Now, $\pu{25 km}$ means that it reaches the first part of the stratosphere, with temperatures of $\pu{-60 ^\circ C}$, that gradually increase until $\pu{0 ^\circ C}$ at $\pu{50 km}$. As for the pressure, it goes from around $\pu{40 mmHg}$ to $<\pu{1 mmHg}$ in the range $25\text{–}\pu{50 km}$.

If you try a $pV=nRT$ calculation on these data, you see that the gas is already at around 10 times its initial volume with $\pu{40 mmHg}$ pressure and a $\pu{213 K}$ temperature, and that at the $\pu{50 km}$ point the volume is increased 700 times!

Also: while the trend of the pressure is quite logical, that of temperature is caused by complex interations (eg: sun rays that heat particles). You can find this image quite interesting:

atmospheric layers


You are exactly correct that it is a matter of atmospheric pressure decreasing at a rate great enough to overcome the contraction due to decrease in temperature. On a nice, clear, dry 25°C day at sea level, atmospheric pressure decreases by about 12% per km, where the air temperature decreases by about 3% per km.

This is very similar to the process that allows convectional clouds to expand with height and the resulting thunderstorms to form. If an air mass started to rise then contract due to cooling, that would be the end of that convection event.


Thanks to the ideal gas law, the volume of the balloon doesn't really depend on the fact that the gas inside is helium in particular. So we should get the same volume if we fill the balloon with ordinary air and hoist it into the atmosphere mechanically instead of letting it rise by its own buoyancy.

In this modified thought experiment, the density of the gas inside the balloon is exactly the same as the density of the surrounding air, assuming that both pressure and temperature are equalized.

If the volume of the balloon stayed the same, this would require that the atmosphere has the same density at all altitudes. But then there would need to be infinitely much of it, which is absurd in conflict with observations: It is well known that the density in space approaches zero, and since the atmosphere is not a liquid, it has no distinct upper edge, so its density must decrease gradually as we move up.

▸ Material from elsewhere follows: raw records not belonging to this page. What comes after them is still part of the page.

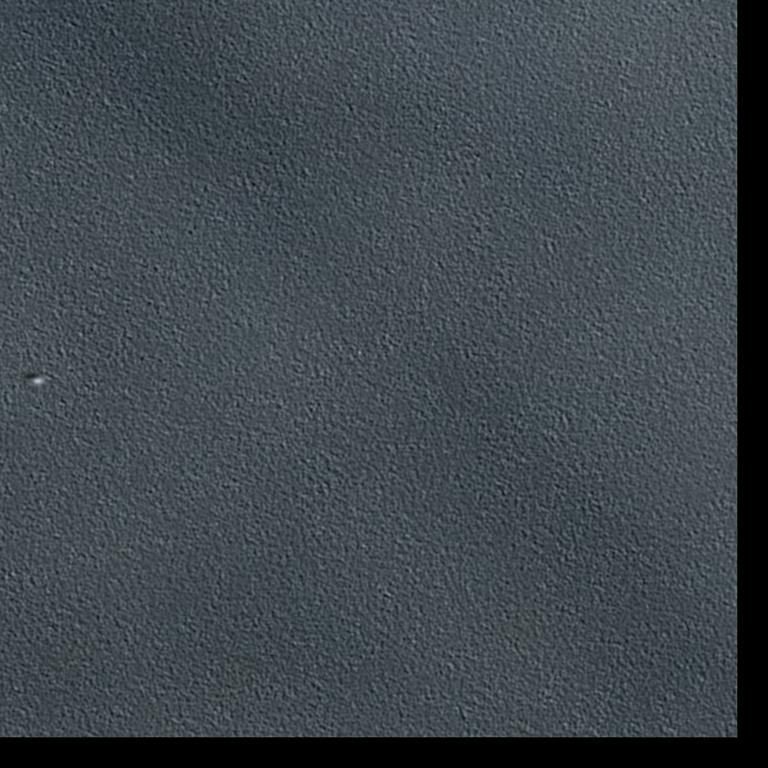
Give the GLSL for this texture, as a three.js fragment shader.

```glsl
varying vec2 vUv;

const vec3 SLATE = vec3(0.260, 0.299, 0.321);
const vec3 SHADE_TINT = vec3(1.02, 1.0, 1.0);
const vec3 COOL_TINT = vec3(-0.004, 0.0, 0.010);
const vec3 WARM_TINT = vec3(0.016, -0.002, 0.004);
const float PANEL_SIZE = 0.96;
const float EDGE_BLUR = 0.0010;

vec2 hashGradient(vec2 cell) {
  vec3 q = fract(cell.xyx * vec3(0.1031, 0.1030, 0.0973));
  q += dot(q, q.yzx + 33.33);
  float angle = 6.2832 * fract((q.x + q.y) * q.z);
  return vec2(cos(angle), sin(angle));
}

float gradientNoise(vec2 p) {
  vec2 cell = floor(p);
  vec2 f = fract(p);
  vec2 u = f * f * f * (f * (f * 6.0 - 15.0) + 10.0);
  vec2 e = vec2(0.0, 1.0);
  float a = dot(hashGradient(cell), f);
  float b = dot(hashGradient(cell + e.yx), f - e.yx);
  float c = dot(hashGradient(cell + e.xy), f - e.xy);
  float d = dot(hashGradient(cell + e.yy), f - e.yy);
  return mix(mix(a, b, u.x), mix(c, d, u.x), u.y);
}

mat2 rotation(float angle) {
  float c = cos(angle);
  float s = sin(angle);
  return mat2(c, s, -s, c);
}

float fbm(vec2 p) {
  float sum = 0.0;
  float amplitude = 0.6;
  for (int i = 0; i < 4; i++) {
    sum += amplitude * gradientNoise(p);
    p = rotation(0.64) * p * 2.0 + 17.3;
    amplitude *= 0.5;
  }
  return sum;
}

// Pebbled surface height, layers turned to hide the lattice
float grainHeight(vec2 p, float scale) {
  float pebbles = gradientNoise(rotation(0.5) * p * scale + 240.0);
  float grit = gradientNoise(rotation(1.2) * p * scale * 1.6 + 430.0);
  return 0.85 * pebbles + 0.8 * grit;
}

// Side light on the grain
float relief(vec2 p, float scale, vec2 lightStep) {
  return grainHeight(p + lightStep, scale) - grainHeight(p - lightStep, scale);
}

float softSpot(vec2 p, vec2 center, vec2 radius) {
  vec2 d = (p - center) / radius;
  return exp(-dot(d, d));
}

// Broad light and dark clouds
float cloudTone(vec2 p) {
  float drift = 0.16 * fbm(p * 3.0 + 5.0);
  float across = (p.x + p.y - 1.08) * 0.707 + drift;
  float tone = 0.012 - 0.026 * exp(-across * across / 0.010);
  tone -= 0.022 * softSpot(p, vec2(0.15, 0.95), vec2(0.22, 0.11));
  tone -= 0.022 * softSpot(p, vec2(0.42, 0.85), vec2(0.24, 0.06));
  tone += 0.024 * softSpot(p, vec2(0.38, 0.57), vec2(0.14, 0.12));
  tone += 0.032 * softSpot(p, vec2(0.85, 0.97), vec2(0.38, 0.18));
  tone += 0.020 * softSpot(p, vec2(0.92, 0.58), vec2(0.15, 0.28));
  tone -= 0.022 * softSpot(p, vec2(0.25, 0.12), vec2(0.50, 0.22));
  return tone + 0.035 * fbm(p * 4.5 + 21.0);
}

void main() {
  vec2 p = vUv;

  // Leather tone, lit grain in uneven clusters, sharp fine pits
  float grain = relief(p, 128.0, vec2(0.0011, 0.0008));
  float pits = gradientNoise(rotation(0.9) * p * 200.0 + 610.0);
  float clusters = gradientNoise(rotation(0.3) * p * 42.0 + 320.0);
  float contrast = 0.132 * (1.0 + 0.4 * fbm(p * 6.0 + 50.0) + 0.7 * clusters);
  float speckle = grain + 0.6 * pits;
  speckle += 0.25 * speckle * abs(speckle);
  float shade = cloudTone(p) + contrast * speckle + 0.018 * clusters;
  vec3 color = SLATE + shade * SHADE_TINT;

  // Cool and warm stains
  color += COOL_TINT * (p.y - 0.5 + fbm(p * 5.0 + 88.0));
  color += WARM_TINT * (fbm(p * 14.0 + 140.0) + 0.15);

  // Small chipped fleck with its shadow
  float shadow = softSpot(p, vec2(0.041, 0.510), vec2(0.009, 0.004));
  float fleck = softSpot(p, vec2(0.050, 0.504), vec2(0.007, 0.004));
  color = mix(color, vec3(0.08, 0.09, 0.10), 0.9 * shadow);
  color = mix(color, vec3(0.80, 0.83, 0.90), 0.9 * fleck);

  // Panel with a faint bright rim, black beyond
  float inside = min(PANEL_SIZE - p.x, p.y - (1.0 - PANEL_SIZE));
  color += 0.04 * (1.0 - smoothstep(0.0, 0.003, inside));
  color *= smoothstep(-EDGE_BLUR, EDGE_BLUR, inside);

  gl_FragColor = vec4(clamp(color, 0.0, 1.0), 1.0);
}
```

Also, if the density were the same everywhere, air at sea level would not be compressed by the weight of the atmosphere above us, which is also absurd. (Consider what happens if we compress a portion of air with a piston -- say, a bicycle pump. Both pressure and temperature will increase -- but temperature does not rise so fast that the volume will stay constant!)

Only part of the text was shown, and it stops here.